d'entre as far as I can tell means of but literally is of among or of between. So the sentiment is clear: it means "of those among/between us".
Personne ne - Firstly no one is the subject of the phrase so Personne goes before ne. Secondly, Personne... ne is an invariable negative pronoun and does not change gender. It is a faux amis. So is it necessary to change parfait?
None of us is perfect is correct in english. None of us are perfect is bad english. Just saying..
For non-English speakers on this board:
None = not one
None = not any
When none is used as not one, it is followed by a singular verb: None of the lakes is suitable.
When none is used as not any, it is followed by a plural verb: None of the lakes are suitable.
Often there is no difference as is shown above. Where there is difference intended, use a singular or plural verb depending on the meaning of your sentence as none attracts both forms.
Since many English speakers see one contained in none, they think it means not one. People who hold this view, and they are many, think none + plural verb = bad. Use a plural verb with the understanding that many people (without good foundation) see it as bad grammar. This may affect how they see what you write and maybe even how they perceive you. In some circumstances such as applying for a job it is small comfort to know you are right and they are wrong.
People are still saying that none is singular because it means only not one, since that is how they use it.
Definition from Dictionary.com
none 1 [nuhn] Show IPA pronoun
1. no one; not one: None of the members is going.
2. not any, as of something indicated: None of the pie is left. That is none of your business.
3. no part; nothing: I'll have none of your backtalk!
4. ( used with a plural verb ) no or not any persons or things: I left three pies on the table and now there are none. None were left when I came.
As you can see from line 4, none attracts both singular and plural in English. It is not bad English to use plural verbs with none.
I agree completely. Can't believe you actually took the time to repeat that even more comprehensively :-)
My concern is that there are non English speakers are on this board. While native English speakers can choose to believe whatever they want about what is and what is not good English, I don't want people less sure to be led astray.
Since I posted my original comment another person made the comment (without any support offered) that using the plural form with none is incorrect.
Very interesting, northernguy. Just as complicated as French, at least to explain. And very helpful. (Yes, I am an English speaker.)
can 'est' really mean 'east'???? that's what the word said when i hovered over it as well as 'is'....that would be confusing.......
Yes, it does my friend. Obviously you must look to the context to decide if it sounds right or just plain ridiculous in the sentence you are translating.

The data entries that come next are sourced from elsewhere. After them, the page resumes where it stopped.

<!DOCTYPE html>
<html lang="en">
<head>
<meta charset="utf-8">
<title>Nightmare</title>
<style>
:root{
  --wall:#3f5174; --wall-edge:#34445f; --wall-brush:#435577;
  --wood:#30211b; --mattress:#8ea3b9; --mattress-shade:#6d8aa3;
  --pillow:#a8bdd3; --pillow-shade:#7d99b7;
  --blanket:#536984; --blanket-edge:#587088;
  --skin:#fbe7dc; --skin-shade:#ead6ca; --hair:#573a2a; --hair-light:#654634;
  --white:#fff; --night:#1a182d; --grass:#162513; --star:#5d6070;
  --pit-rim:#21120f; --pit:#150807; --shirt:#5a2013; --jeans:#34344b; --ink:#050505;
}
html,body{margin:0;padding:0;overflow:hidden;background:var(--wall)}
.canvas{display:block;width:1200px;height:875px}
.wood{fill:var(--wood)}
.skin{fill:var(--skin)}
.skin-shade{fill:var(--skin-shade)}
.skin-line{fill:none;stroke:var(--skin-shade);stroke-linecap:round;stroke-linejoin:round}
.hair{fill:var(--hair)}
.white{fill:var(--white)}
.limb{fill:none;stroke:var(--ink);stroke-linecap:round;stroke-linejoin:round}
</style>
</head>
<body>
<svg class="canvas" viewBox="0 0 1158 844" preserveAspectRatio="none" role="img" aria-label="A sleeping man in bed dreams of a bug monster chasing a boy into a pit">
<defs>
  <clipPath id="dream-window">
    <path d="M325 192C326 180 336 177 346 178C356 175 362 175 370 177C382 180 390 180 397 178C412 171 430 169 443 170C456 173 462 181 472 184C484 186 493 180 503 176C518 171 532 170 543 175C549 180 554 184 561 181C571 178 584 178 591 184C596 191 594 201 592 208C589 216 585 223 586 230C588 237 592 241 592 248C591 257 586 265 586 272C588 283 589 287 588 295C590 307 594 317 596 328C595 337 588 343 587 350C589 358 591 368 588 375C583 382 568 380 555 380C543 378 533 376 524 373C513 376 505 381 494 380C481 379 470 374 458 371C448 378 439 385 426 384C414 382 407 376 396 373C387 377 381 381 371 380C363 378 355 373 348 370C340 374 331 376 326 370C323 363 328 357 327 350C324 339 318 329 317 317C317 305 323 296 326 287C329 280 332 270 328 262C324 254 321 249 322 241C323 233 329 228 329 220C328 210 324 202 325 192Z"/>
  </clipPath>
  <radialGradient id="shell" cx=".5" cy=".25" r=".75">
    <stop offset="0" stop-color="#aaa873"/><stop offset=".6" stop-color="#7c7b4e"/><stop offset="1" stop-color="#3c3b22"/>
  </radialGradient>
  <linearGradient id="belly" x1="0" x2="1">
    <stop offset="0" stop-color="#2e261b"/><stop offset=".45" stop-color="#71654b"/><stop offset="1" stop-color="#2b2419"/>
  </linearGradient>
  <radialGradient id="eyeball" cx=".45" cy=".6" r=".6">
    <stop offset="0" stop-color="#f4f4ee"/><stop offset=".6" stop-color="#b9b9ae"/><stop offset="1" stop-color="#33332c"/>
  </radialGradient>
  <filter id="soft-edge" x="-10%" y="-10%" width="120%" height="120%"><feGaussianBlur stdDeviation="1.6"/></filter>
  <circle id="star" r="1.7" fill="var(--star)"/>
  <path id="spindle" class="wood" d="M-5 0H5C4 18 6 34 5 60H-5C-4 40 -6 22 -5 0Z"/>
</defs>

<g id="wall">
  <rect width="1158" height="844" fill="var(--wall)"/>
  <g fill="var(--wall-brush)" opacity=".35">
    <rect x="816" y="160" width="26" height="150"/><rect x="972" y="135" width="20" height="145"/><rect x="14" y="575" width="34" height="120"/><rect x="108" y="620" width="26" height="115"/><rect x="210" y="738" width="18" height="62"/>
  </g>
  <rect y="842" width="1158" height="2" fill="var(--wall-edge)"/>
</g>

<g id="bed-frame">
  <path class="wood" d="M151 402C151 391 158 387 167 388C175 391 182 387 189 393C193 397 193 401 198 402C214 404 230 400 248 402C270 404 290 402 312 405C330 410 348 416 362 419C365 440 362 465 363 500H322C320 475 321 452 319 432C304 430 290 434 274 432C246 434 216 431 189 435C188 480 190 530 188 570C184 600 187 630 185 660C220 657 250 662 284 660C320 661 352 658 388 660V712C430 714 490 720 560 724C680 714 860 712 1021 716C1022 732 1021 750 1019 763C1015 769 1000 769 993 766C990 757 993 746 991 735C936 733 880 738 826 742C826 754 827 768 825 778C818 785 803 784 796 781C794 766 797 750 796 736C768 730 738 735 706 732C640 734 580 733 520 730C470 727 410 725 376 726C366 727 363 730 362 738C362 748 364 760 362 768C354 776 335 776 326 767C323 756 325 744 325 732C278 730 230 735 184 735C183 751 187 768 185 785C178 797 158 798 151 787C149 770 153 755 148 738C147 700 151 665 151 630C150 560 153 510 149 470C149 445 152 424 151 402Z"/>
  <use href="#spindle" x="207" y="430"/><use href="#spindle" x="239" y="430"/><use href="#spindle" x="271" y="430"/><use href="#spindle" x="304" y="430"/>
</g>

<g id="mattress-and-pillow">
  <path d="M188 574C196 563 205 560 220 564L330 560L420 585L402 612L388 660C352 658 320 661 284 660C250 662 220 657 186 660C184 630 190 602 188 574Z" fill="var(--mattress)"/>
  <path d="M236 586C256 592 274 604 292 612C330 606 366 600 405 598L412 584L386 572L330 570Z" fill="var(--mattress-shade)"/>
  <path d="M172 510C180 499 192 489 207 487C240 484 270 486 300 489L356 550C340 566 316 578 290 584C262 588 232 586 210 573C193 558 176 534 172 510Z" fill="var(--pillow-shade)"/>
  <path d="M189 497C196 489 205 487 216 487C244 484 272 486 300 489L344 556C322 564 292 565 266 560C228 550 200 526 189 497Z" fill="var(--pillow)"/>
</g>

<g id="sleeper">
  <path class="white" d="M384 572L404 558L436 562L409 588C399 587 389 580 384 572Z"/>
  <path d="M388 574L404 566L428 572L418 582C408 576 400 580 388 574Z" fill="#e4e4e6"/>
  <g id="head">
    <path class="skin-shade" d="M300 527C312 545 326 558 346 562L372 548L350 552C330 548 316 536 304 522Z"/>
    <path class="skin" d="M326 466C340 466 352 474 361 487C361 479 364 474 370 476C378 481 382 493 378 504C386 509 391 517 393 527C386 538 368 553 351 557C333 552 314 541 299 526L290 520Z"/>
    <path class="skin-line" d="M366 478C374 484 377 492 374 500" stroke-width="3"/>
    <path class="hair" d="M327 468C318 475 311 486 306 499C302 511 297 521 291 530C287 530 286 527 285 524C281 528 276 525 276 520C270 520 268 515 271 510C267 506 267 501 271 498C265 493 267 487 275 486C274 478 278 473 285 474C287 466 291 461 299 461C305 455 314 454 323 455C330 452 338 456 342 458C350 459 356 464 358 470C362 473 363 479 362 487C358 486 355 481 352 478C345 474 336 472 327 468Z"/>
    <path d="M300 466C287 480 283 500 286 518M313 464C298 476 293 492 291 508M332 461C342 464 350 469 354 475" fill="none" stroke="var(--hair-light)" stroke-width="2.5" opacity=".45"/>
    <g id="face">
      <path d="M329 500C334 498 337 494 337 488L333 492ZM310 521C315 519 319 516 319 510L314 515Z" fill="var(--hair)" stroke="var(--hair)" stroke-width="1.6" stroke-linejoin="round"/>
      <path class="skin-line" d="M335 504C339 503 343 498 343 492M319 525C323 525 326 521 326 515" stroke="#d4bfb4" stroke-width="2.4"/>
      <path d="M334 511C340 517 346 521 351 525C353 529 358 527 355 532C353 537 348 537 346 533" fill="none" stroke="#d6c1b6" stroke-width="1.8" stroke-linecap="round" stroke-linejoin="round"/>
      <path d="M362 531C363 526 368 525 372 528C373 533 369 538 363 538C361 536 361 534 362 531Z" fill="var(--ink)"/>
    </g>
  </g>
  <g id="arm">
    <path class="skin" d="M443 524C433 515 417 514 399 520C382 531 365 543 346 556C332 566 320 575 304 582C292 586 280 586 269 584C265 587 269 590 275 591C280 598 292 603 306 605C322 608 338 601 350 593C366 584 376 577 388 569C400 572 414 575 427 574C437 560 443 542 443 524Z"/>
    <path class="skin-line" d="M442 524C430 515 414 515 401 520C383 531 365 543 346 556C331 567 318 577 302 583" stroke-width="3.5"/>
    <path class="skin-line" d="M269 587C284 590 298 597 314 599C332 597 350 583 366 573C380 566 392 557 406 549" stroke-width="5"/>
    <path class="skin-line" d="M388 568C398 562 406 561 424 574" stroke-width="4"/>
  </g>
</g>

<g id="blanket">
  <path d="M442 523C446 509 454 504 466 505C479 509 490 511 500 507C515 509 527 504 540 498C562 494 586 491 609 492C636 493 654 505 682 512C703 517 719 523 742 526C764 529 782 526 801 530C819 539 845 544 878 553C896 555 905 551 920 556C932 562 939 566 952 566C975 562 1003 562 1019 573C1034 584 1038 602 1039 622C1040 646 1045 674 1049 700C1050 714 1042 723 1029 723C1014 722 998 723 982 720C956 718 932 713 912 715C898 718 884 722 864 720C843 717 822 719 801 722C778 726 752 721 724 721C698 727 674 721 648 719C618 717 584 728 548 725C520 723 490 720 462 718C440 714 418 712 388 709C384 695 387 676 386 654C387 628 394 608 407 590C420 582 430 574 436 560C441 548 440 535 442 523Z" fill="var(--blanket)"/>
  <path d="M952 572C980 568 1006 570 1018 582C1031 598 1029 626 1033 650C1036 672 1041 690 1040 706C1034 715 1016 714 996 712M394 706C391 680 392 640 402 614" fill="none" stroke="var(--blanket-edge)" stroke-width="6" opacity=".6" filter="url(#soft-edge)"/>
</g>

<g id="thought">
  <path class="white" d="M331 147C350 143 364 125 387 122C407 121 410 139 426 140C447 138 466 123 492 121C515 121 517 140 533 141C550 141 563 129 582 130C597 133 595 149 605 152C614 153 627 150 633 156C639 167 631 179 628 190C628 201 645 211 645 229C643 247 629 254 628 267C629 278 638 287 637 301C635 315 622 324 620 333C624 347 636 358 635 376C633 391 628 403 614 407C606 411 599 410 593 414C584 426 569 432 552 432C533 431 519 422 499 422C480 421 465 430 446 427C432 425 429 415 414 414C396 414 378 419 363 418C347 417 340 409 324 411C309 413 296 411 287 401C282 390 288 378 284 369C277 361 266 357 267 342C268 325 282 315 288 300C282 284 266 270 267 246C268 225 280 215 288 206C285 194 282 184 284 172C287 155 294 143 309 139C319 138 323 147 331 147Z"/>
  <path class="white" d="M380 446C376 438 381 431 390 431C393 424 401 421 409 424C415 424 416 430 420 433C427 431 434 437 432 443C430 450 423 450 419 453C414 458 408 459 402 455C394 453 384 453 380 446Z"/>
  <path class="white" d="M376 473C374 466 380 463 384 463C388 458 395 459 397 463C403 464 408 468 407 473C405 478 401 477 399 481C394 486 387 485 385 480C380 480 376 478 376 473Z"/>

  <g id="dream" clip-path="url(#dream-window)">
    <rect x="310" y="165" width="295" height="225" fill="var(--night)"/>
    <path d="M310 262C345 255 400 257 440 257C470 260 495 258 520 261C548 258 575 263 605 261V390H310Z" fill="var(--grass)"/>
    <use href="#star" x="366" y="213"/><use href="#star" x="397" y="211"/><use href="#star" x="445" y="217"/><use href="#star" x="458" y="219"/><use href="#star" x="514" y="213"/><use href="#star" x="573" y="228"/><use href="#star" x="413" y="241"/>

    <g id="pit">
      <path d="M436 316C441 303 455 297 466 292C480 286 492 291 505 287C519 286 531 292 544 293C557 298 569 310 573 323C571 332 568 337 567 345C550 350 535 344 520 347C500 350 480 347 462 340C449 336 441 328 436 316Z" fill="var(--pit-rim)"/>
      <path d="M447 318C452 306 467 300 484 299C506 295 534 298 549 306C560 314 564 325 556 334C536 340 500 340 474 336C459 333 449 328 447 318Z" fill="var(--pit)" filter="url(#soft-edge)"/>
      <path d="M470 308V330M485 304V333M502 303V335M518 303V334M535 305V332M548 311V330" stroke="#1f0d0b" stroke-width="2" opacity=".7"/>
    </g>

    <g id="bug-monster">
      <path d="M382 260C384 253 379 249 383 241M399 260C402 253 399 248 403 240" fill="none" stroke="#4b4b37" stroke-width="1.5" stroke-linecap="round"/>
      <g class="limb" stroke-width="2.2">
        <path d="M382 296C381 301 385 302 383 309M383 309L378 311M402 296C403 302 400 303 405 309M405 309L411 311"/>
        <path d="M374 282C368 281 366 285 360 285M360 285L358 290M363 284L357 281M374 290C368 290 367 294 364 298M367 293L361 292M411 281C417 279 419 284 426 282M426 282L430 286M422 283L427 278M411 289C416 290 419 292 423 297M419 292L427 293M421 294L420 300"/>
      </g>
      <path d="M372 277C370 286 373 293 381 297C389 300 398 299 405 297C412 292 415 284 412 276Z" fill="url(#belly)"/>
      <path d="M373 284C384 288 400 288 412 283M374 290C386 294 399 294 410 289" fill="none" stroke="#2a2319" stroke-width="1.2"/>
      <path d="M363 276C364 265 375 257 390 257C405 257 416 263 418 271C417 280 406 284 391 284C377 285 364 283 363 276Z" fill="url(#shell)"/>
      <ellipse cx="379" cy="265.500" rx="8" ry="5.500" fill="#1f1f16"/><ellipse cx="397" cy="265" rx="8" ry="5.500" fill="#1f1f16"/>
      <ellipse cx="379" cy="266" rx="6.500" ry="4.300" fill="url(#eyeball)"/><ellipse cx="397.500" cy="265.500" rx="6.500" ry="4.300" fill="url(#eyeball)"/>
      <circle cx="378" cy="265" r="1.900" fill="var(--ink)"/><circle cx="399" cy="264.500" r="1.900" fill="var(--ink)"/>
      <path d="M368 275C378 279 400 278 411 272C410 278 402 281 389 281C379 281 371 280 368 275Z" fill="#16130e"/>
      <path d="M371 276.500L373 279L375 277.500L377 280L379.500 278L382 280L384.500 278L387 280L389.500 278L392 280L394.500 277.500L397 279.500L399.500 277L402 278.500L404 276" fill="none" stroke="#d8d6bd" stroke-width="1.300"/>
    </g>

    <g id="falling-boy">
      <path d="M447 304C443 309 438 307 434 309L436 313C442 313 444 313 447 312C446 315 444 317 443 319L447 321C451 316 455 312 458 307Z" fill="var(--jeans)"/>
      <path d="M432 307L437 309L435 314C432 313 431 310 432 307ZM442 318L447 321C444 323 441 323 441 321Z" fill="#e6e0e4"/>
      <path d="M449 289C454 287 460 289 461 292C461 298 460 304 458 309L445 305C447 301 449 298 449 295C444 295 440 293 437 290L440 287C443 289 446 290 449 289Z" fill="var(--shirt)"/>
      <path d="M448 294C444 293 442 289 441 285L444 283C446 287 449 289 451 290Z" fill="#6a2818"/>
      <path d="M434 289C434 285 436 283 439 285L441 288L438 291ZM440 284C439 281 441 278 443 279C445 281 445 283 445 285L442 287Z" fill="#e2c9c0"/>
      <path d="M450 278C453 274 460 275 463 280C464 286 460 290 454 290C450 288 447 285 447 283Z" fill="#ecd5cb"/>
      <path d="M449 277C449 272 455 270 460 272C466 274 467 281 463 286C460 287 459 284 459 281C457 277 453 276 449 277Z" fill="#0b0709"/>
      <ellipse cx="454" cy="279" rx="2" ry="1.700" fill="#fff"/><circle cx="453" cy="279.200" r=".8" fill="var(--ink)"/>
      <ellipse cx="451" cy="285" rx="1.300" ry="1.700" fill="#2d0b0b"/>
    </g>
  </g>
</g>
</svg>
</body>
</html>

The translation tips for this are very misleading. I know they are only tips. Personne = anybody, entre = bring [something] in I knew it wasn't right but still couldn't make sense of it,
I believe the correct English grammar would be 'None of us IS perfect." None is singular.
Technically none is nothing... Which is definitely not singular. But anyway, see here: http://www.oxforddictionaries.com/definition/english/none
As neverfox said, I think either is acceptable in certain contexts (My response above was a bit "tongue in cheek")
Both are deployed with enough spontaneous frequency to say that both are acceptable. Ronnie-JA's link is quite right in that regard.
"Personne" is normally feminine ("Cette personne est parfaite"). But here, functioning as part of the negative, it's apparently masculine. I'm clearly missing some quirk of grammar on why.
You are right: "une personne" (a person) is a feminine noun. In the negations "personne ne..." or "ne... personne", it becomes indefinite and, therefore, masculine by default.